Work request = Gather each line of the entries below that includes "circle".

Material to process =
*** Begin section ***
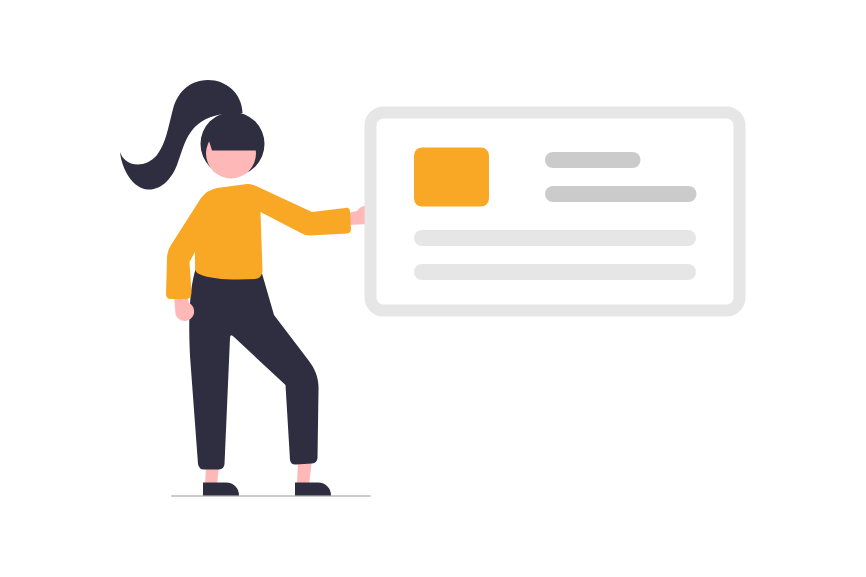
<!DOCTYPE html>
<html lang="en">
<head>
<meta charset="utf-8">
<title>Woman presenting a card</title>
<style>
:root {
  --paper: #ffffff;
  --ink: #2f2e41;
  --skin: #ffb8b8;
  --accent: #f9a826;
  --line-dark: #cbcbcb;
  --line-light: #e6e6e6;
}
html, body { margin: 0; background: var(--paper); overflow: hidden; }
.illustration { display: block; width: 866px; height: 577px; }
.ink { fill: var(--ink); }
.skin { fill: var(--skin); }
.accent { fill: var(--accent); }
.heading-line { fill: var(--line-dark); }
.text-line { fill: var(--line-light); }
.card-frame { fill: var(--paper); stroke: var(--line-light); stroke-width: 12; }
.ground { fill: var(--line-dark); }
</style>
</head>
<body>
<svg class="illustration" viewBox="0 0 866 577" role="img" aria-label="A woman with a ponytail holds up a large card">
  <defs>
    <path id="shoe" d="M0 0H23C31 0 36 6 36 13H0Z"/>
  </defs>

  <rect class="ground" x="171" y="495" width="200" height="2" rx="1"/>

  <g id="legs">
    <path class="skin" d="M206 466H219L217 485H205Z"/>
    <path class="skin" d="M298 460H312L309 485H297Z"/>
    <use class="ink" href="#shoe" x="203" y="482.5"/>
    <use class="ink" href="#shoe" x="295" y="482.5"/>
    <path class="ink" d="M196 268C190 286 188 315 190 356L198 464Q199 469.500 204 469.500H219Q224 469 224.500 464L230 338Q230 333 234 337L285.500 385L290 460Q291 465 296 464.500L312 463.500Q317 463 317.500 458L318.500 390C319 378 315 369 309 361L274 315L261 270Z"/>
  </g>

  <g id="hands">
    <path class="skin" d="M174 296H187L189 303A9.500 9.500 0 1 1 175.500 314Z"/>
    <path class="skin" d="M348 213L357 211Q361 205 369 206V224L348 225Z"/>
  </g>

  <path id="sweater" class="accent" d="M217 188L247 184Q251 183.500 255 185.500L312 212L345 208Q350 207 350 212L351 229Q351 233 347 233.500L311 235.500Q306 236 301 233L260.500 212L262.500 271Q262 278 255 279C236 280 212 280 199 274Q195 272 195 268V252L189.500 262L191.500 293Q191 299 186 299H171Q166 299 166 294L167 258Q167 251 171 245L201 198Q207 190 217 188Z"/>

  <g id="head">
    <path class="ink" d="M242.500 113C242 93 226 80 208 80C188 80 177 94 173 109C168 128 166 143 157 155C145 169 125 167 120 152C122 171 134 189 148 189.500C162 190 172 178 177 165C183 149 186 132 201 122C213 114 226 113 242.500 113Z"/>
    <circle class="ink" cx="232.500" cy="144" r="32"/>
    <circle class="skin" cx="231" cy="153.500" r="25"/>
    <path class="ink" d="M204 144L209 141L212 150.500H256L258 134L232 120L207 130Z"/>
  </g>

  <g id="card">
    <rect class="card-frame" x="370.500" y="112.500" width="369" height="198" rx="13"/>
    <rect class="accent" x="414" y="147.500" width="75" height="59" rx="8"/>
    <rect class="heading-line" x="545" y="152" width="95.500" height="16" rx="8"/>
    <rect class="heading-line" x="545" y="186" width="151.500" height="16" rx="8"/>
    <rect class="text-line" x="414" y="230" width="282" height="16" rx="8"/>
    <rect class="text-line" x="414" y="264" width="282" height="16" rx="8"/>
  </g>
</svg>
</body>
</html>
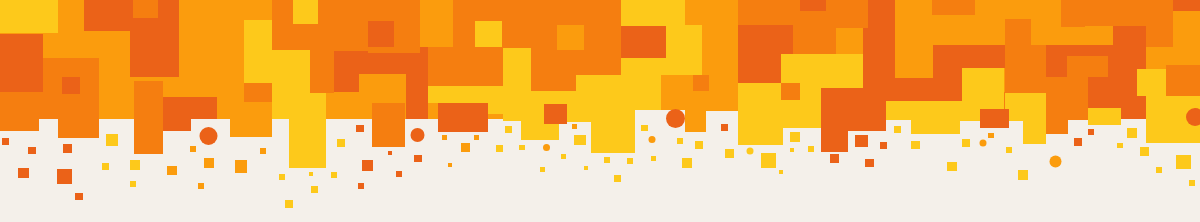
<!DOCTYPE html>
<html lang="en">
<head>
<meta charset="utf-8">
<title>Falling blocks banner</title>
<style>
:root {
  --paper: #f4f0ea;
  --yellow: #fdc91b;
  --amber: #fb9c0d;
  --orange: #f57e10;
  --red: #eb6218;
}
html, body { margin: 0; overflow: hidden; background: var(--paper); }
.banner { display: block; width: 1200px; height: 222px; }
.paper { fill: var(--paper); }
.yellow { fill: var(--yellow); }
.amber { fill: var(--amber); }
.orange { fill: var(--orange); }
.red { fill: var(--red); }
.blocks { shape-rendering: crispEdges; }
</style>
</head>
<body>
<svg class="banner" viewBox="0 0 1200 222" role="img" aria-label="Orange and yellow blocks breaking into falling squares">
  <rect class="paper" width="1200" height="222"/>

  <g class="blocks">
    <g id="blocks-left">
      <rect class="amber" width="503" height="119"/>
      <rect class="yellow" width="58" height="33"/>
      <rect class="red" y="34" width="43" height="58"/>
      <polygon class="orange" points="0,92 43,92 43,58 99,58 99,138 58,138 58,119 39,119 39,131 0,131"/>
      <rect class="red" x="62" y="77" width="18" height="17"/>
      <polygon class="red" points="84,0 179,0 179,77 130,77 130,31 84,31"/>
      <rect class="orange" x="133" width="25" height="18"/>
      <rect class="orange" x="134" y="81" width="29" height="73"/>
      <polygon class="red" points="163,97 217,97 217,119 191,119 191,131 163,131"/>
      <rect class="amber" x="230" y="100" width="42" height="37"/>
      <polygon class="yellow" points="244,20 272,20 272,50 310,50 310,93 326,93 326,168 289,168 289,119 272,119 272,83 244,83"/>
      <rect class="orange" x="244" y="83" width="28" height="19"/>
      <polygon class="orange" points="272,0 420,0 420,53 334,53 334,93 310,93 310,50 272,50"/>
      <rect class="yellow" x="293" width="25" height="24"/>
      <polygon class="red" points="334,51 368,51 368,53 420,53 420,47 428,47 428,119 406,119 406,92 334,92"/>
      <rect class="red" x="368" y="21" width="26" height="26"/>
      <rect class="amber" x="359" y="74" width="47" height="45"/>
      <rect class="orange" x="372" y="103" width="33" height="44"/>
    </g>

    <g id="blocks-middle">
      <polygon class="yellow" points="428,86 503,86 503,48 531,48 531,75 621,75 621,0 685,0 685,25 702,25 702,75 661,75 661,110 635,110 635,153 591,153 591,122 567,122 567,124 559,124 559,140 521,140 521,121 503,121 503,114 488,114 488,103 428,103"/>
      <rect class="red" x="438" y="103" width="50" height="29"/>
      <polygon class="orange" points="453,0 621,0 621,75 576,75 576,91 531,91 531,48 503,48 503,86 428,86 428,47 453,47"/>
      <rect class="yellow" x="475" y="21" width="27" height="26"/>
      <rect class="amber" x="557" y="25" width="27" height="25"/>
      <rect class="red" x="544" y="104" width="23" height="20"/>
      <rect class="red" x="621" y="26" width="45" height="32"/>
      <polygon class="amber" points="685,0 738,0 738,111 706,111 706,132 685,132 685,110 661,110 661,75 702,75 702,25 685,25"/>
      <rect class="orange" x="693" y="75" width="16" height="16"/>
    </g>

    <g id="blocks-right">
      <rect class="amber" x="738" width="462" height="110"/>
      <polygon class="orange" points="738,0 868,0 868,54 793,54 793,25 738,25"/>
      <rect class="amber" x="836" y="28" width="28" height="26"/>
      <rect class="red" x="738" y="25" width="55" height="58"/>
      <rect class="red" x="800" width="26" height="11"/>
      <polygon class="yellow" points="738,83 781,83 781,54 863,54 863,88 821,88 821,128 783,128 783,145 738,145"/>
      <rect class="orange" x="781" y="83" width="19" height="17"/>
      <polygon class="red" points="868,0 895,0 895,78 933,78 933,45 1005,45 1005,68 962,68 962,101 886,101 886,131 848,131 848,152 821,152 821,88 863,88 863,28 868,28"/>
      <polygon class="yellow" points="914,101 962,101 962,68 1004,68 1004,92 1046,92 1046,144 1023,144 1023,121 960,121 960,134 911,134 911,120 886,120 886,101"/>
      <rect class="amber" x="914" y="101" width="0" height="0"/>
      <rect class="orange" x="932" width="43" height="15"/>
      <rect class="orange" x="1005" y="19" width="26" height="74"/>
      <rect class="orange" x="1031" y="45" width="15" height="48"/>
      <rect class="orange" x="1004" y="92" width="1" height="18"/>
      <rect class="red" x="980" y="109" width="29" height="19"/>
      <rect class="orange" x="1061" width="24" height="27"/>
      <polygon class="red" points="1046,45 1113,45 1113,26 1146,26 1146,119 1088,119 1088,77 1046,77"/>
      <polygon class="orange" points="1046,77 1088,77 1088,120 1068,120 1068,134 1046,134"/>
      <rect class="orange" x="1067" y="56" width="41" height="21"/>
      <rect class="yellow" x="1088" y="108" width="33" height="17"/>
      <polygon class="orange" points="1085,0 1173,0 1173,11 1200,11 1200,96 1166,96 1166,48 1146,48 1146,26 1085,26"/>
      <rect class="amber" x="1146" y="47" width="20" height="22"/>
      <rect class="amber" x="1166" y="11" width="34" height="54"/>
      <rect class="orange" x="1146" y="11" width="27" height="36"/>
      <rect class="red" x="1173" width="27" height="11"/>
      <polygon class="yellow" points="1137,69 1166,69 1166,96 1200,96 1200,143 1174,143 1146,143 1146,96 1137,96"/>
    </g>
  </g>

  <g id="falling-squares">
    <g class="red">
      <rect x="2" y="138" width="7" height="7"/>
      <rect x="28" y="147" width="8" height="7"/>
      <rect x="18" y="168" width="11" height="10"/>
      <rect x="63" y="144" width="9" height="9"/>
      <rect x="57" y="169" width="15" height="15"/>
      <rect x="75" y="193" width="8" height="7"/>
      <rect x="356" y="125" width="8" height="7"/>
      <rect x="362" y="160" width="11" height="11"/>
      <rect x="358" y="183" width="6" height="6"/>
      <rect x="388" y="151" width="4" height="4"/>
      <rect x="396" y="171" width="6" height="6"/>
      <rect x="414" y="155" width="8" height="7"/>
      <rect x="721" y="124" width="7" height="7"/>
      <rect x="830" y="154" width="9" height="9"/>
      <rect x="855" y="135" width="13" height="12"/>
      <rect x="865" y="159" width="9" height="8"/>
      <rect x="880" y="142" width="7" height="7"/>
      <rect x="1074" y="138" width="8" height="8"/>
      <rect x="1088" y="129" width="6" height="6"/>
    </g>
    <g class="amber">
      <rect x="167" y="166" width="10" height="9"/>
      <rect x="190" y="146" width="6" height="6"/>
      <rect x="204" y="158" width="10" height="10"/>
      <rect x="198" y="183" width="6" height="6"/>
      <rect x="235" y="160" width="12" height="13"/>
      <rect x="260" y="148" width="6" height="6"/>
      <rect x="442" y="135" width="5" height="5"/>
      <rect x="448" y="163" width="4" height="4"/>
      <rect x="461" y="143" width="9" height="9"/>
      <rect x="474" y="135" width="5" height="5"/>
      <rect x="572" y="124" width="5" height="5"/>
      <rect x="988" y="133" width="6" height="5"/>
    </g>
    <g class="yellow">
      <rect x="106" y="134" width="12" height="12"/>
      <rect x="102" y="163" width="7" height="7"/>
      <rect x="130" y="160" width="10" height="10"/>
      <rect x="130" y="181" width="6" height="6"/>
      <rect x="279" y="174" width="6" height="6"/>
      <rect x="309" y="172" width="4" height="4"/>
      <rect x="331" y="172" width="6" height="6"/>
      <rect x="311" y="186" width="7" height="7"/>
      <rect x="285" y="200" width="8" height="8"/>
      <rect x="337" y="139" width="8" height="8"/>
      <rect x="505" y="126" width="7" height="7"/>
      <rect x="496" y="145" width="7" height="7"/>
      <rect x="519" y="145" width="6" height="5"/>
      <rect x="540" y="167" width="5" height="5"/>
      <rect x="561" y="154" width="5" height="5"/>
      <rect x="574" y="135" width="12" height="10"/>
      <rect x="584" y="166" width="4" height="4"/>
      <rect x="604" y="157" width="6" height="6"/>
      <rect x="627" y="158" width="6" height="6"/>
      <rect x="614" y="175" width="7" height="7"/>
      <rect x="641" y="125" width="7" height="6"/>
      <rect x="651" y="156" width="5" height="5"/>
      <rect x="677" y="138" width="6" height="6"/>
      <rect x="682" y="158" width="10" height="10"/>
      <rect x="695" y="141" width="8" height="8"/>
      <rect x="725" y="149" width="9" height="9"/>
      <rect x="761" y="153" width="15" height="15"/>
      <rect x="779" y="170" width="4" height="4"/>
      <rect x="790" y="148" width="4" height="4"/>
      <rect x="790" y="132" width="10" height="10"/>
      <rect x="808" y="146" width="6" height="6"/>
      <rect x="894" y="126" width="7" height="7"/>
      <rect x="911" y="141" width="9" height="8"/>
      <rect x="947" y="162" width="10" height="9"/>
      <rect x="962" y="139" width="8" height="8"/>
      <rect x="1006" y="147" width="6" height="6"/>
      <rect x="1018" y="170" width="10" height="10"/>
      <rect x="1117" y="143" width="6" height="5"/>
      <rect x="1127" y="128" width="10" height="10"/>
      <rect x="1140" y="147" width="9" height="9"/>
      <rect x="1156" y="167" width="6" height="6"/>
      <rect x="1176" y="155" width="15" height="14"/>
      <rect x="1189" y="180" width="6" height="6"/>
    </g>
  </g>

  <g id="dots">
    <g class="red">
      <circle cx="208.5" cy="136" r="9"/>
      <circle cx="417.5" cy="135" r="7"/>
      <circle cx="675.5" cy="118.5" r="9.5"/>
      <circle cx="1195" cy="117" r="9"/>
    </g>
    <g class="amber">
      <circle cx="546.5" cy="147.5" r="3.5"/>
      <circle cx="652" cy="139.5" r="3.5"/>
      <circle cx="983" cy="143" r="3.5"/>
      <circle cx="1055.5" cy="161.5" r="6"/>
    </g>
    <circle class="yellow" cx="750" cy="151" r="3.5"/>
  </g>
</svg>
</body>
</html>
*** End section ***
Answer box =
    <circle class="ink" cx="232.500" cy="144" r="32"/>
    <circle class="skin" cx="231" cy="153.500" r="25"/>
      <circle cx="208.5" cy="136" r="9"/>
      <circle cx="417.5" cy="135" r="7"/>
      <circle cx="675.5" cy="118.5" r="9.5"/>
      <circle cx="1195" cy="117" r="9"/>
      <circle cx="546.5" cy="147.5" r="3.5"/>
      <circle cx="652" cy="139.5" r="3.5"/>
      <circle cx="983" cy="143" r="3.5"/>
      <circle cx="1055.5" cy="161.5" r="6"/>
    <circle class="yellow" cx="750" cy="151" r="3.5"/>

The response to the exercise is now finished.